Saved entries
Segment Open
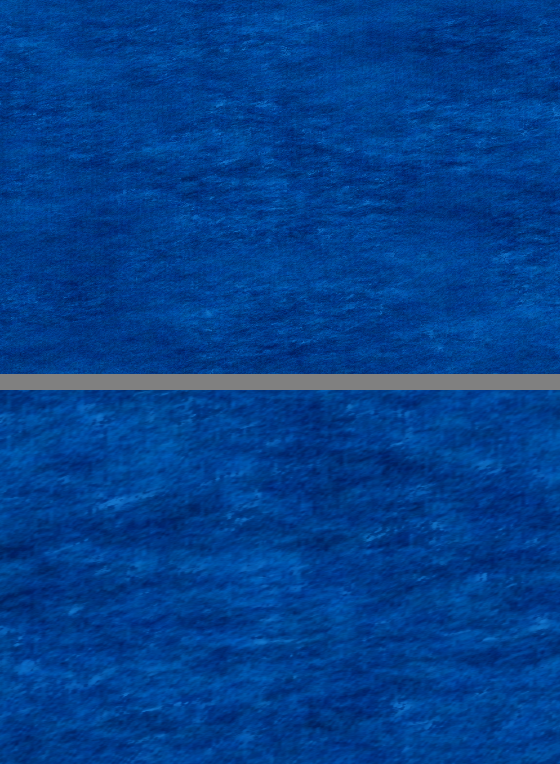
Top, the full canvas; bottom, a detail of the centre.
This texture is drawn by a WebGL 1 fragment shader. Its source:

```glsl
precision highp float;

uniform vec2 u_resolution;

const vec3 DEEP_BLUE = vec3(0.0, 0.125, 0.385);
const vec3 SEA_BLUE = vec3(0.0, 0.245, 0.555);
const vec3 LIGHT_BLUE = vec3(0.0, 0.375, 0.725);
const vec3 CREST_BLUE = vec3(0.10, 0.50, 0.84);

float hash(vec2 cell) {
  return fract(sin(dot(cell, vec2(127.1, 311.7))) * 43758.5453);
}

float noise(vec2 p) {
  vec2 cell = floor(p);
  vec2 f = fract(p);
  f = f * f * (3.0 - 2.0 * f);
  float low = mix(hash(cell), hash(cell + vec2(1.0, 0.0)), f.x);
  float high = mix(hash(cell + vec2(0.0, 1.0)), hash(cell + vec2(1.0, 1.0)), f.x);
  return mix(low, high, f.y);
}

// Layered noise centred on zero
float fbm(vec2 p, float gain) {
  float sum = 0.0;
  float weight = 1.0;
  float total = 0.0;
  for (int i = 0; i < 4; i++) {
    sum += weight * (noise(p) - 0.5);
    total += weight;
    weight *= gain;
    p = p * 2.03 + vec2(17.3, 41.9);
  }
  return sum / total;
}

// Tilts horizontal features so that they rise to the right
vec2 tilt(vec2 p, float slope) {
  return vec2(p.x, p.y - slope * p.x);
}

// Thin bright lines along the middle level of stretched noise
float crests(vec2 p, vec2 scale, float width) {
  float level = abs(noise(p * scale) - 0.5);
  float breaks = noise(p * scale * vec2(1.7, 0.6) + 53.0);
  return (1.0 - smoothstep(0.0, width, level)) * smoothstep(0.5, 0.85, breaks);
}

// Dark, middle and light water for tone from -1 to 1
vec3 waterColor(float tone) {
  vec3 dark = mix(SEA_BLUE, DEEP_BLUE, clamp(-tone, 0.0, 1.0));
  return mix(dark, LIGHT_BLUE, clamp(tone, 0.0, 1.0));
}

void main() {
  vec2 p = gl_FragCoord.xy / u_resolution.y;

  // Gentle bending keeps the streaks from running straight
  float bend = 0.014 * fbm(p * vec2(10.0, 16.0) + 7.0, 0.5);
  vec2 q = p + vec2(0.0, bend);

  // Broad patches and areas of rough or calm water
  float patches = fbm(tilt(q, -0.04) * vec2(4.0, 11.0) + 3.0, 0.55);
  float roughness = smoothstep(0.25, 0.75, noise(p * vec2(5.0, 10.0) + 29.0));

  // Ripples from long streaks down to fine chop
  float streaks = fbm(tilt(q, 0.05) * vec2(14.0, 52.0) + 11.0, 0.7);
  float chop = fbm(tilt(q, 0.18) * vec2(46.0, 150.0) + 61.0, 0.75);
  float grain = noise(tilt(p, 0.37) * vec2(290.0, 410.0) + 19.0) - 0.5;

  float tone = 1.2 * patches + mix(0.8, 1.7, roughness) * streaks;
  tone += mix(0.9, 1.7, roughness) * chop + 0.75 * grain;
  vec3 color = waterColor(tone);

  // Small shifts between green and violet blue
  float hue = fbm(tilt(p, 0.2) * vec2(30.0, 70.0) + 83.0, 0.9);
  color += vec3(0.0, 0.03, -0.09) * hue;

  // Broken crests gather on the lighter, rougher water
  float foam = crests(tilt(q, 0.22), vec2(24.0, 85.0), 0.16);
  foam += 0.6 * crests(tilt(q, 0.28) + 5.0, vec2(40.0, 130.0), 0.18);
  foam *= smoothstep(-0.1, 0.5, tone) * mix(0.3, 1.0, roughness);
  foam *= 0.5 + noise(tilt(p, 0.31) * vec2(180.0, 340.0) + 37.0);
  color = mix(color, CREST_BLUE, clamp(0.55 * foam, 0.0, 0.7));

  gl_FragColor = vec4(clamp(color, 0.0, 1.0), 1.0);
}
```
Segment Closed
■ **WORK TASK**: Omit every picture, then write out the entries above exactly.

■ **ANSWER BELOW**:
Top, the full canvas; bottom, a detail of the centre.
This texture is drawn by a WebGL 1 fragment shader. Its source:

```glsl
precision highp float;

uniform vec2 u_resolution;

const vec3 DEEP_BLUE = vec3(0.0, 0.125, 0.385);
const vec3 SEA_BLUE = vec3(0.0, 0.245, 0.555);
const vec3 LIGHT_BLUE = vec3(0.0, 0.375, 0.725);
const vec3 CREST_BLUE = vec3(0.10, 0.50, 0.84);

float hash(vec2 cell) {
  return fract(sin(dot(cell, vec2(127.1, 311.7))) * 43758.5453);
}

float noise(vec2 p) {
  vec2 cell = floor(p);
  vec2 f = fract(p);
  f = f * f * (3.0 - 2.0 * f);
  float low = mix(hash(cell), hash(cell + vec2(1.0, 0.0)), f.x);
  float high = mix(hash(cell + vec2(0.0, 1.0)), hash(cell + vec2(1.0, 1.0)), f.x);
  return mix(low, high, f.y);
}

// Layered noise centred on zero
float fbm(vec2 p, float gain) {
  float sum = 0.0;
  float weight = 1.0;
  float total = 0.0;
  for (int i = 0; i < 4; i++) {
    sum += weight * (noise(p) - 0.5);
    total += weight;
    weight *= gain;
    p = p * 2.03 + vec2(17.3, 41.9);
  }
  return sum / total;
}

// Tilts horizontal features so that they rise to the right
vec2 tilt(vec2 p, float slope) {
  return vec2(p.x, p.y - slope * p.x);
}

// Thin bright lines along the middle level of stretched noise
float crests(vec2 p, vec2 scale, float width) {
  float level = abs(noise(p * scale) - 0.5);
  float breaks = noise(p * scale * vec2(1.7, 0.6) + 53.0);
  return (1.0 - smoothstep(0.0, width, level)) * smoothstep(0.5, 0.85, breaks);
}

// Dark, middle and light water for tone from -1 to 1
vec3 waterColor(float tone) {
  vec3 dark = mix(SEA_BLUE, DEEP_BLUE, clamp(-tone, 0.0, 1.0));
  return mix(dark, LIGHT_BLUE, clamp(tone, 0.0, 1.0));
}

void main() {
  vec2 p = gl_FragCoord.xy / u_resolution.y;

  // Gentle bending keeps the streaks from running straight
  float bend = 0.014 * fbm(p * vec2(10.0, 16.0) + 7.0, 0.5);
  vec2 q = p + vec2(0.0, bend);

  // Broad patches and areas of rough or calm water
  float patches = fbm(tilt(q, -0.04) * vec2(4.0, 11.0) + 3.0, 0.55);
  float roughness = smoothstep(0.25, 0.75, noise(p * vec2(5.0, 10.0) + 29.0));

  // Ripples from long streaks down to fine chop
  float streaks = fbm(tilt(q, 0.05) * vec2(14.0, 52.0) + 11.0, 0.7);
  float chop = fbm(tilt(q, 0.18) * vec2(46.0, 150.0) + 61.0, 0.75);
  float grain = noise(tilt(p, 0.37) * vec2(290.0, 410.0) + 19.0) - 0.5;

  float tone = 1.2 * patches + mix(0.8, 1.7, roughness) * streaks;
  tone += mix(0.9, 1.7, roughness) * chop + 0.75 * grain;
  vec3 color = waterColor(tone);

  // Small shifts between green and violet blue
  float hue = fbm(tilt(p, 0.2) * vec2(30.0, 70.0) + 83.0, 0.9);
  color += vec3(0.0, 0.03, -0.09) * hue;

  // Broken crests gather on the lighter, rougher water
  float foam = crests(tilt(q, 0.22), vec2(24.0, 85.0), 0.16);
  foam += 0.6 * crests(tilt(q, 0.28) + 5.0, vec2(40.0, 130.0), 0.18);
  foam *= smoothstep(-0.1, 0.5, tone) * mix(0.3, 1.0, roughness);
  foam *= 0.5 + noise(tilt(p, 0.31) * vec2(180.0, 340.0) + 37.0);
  color = mix(color, CREST_BLUE, clamp(0.55 * foam, 0.0, 0.7));

  gl_FragColor = vec4(clamp(color, 0.0, 1.0), 1.0);
}
```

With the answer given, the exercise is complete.